# [WHAT IS NEEDED]
Begin at the line containing "152Q550 158 544" and copy each line exactly through the end of the records, leaving out what comes before.

═════ INPUT RECORDS

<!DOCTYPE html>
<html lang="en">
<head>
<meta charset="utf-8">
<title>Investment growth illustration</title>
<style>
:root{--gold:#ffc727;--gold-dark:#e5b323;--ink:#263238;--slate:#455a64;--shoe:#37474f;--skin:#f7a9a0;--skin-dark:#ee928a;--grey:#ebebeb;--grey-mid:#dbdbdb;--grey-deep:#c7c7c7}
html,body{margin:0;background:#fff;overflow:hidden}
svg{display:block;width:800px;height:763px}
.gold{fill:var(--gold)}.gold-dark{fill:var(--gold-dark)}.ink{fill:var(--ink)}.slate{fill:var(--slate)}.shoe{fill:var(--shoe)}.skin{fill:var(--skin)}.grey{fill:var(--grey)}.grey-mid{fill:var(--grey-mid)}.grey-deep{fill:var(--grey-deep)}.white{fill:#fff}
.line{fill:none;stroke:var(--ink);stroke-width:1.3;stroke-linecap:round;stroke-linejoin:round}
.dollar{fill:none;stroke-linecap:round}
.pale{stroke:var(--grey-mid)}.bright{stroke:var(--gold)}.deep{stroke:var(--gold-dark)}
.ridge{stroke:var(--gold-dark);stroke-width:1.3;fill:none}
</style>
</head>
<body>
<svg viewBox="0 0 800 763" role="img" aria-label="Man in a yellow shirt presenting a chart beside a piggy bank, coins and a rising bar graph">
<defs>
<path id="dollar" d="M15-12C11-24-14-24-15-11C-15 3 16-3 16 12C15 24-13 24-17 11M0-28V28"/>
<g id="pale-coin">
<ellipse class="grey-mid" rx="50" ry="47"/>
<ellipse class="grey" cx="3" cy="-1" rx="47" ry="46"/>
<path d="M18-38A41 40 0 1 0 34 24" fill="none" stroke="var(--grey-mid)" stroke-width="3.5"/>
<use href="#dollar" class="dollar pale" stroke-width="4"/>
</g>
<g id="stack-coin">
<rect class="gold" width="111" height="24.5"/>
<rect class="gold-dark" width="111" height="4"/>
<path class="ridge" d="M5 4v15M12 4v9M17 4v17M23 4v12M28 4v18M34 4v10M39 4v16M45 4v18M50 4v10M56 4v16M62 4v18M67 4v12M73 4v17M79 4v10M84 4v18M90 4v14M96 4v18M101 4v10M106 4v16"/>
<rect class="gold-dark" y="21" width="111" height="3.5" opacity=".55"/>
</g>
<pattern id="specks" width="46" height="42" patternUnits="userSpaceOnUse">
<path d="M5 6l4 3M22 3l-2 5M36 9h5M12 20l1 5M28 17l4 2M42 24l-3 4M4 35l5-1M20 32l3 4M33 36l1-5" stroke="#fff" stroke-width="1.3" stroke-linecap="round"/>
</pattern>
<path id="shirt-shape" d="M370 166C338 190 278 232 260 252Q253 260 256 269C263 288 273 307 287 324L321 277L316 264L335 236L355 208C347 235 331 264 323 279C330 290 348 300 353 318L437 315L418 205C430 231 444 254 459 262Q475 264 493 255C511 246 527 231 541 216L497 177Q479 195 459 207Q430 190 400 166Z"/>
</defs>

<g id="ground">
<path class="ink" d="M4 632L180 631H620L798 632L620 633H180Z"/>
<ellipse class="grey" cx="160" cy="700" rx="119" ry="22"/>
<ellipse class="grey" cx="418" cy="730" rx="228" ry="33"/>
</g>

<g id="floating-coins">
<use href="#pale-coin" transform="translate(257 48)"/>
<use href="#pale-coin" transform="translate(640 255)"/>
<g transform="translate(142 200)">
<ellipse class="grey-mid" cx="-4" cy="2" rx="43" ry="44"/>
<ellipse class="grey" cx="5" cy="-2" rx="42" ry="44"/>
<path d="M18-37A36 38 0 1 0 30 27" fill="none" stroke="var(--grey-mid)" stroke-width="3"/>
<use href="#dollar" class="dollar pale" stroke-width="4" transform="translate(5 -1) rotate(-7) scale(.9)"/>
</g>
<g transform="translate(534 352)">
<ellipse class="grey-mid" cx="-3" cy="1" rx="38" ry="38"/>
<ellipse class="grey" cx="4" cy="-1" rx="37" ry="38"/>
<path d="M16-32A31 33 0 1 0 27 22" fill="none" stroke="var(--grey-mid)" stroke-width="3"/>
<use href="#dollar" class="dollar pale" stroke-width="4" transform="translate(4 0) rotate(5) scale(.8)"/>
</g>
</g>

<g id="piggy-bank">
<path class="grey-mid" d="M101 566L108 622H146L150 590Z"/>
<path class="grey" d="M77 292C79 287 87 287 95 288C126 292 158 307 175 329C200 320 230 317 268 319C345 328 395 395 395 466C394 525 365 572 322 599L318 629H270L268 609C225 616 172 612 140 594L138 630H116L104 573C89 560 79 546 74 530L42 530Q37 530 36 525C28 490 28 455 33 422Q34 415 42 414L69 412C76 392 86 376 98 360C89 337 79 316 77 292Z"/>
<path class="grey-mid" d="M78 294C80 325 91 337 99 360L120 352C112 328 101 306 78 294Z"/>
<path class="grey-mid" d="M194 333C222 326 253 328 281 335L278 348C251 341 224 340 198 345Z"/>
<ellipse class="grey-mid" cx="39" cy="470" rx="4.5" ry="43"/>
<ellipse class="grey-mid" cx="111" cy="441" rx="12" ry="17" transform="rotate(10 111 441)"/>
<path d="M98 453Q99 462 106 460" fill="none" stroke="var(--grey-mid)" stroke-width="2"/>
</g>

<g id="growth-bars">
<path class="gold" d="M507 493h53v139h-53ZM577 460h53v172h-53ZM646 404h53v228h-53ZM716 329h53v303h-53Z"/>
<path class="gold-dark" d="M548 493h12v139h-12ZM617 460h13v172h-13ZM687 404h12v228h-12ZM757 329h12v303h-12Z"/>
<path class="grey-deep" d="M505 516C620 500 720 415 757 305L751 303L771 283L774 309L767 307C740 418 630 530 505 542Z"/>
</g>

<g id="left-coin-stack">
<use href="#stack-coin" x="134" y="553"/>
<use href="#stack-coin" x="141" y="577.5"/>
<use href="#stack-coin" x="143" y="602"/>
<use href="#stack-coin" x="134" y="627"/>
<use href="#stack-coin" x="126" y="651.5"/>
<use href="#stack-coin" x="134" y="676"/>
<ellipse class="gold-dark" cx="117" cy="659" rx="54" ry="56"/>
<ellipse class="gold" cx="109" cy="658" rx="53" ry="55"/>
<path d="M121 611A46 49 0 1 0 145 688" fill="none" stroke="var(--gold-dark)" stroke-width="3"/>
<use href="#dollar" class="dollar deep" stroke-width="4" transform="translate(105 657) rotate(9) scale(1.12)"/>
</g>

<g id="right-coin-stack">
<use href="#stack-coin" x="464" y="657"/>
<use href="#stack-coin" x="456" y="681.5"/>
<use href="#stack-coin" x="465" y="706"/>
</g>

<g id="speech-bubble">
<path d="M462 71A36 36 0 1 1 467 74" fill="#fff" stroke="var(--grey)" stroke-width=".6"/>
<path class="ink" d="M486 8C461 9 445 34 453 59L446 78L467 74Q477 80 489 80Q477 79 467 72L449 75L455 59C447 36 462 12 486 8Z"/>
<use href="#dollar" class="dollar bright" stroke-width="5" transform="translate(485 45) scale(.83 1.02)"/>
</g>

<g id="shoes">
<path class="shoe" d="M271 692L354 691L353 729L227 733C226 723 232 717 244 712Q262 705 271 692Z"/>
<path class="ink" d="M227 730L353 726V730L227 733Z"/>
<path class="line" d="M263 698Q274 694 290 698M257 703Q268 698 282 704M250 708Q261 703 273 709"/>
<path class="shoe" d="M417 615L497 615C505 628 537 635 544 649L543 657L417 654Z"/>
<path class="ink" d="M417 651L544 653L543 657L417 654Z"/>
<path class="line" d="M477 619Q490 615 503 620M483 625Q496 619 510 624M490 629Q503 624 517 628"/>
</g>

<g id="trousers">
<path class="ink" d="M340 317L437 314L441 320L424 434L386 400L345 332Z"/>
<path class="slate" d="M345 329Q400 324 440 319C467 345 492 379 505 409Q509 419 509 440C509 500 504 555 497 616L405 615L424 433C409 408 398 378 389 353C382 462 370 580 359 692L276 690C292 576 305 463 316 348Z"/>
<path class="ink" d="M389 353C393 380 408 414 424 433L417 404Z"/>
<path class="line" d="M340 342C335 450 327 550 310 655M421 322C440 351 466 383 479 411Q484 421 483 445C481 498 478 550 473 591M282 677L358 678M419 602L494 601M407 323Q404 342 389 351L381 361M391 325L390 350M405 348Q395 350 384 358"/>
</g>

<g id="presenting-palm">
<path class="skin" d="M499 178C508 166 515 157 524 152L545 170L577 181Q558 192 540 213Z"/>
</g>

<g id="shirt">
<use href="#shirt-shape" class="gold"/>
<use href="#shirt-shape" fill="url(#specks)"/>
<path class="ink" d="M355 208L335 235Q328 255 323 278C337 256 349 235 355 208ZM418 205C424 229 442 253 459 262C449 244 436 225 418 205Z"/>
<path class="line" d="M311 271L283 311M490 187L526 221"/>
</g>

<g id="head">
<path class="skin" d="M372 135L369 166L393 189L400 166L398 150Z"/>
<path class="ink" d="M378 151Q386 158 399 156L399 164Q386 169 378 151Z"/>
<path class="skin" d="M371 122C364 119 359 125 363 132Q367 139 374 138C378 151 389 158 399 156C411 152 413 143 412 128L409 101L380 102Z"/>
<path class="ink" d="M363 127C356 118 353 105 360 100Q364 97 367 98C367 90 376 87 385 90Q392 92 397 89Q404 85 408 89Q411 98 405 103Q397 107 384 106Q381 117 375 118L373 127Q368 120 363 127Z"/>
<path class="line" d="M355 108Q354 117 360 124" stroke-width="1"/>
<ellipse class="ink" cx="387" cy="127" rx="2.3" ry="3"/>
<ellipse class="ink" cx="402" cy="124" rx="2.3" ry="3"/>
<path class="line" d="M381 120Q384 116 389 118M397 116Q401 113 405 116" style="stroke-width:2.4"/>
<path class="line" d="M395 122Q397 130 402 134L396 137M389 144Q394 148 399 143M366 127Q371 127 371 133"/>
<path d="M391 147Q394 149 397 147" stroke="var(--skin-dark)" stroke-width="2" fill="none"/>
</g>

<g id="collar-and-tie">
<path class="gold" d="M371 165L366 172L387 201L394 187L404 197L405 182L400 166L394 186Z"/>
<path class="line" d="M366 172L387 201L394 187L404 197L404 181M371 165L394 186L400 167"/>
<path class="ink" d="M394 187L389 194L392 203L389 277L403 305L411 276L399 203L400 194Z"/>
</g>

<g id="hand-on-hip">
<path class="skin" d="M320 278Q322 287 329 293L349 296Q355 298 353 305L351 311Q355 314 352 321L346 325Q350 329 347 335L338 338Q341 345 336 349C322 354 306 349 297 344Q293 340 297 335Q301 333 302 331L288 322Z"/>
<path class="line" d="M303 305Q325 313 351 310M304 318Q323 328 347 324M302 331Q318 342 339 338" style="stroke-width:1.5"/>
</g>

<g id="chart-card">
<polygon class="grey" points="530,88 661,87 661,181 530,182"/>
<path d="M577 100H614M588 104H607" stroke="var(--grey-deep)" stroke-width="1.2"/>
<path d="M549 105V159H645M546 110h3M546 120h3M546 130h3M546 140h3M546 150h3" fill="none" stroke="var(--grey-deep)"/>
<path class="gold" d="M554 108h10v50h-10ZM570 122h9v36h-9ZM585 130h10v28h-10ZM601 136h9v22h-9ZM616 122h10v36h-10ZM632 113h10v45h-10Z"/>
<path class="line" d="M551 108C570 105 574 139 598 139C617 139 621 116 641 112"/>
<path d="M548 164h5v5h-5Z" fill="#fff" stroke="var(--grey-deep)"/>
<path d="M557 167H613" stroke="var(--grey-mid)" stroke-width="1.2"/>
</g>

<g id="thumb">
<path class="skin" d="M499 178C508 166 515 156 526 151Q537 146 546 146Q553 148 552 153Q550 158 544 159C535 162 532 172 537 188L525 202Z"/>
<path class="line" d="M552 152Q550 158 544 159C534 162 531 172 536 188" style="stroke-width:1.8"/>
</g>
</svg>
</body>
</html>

══════════

# [SOLUTION]
<path class="line" d="M552 152Q550 158 544 159C534 162 531 172 536 188" style="stroke-width:1.8"/>
</g>
</svg>
</body>
</html>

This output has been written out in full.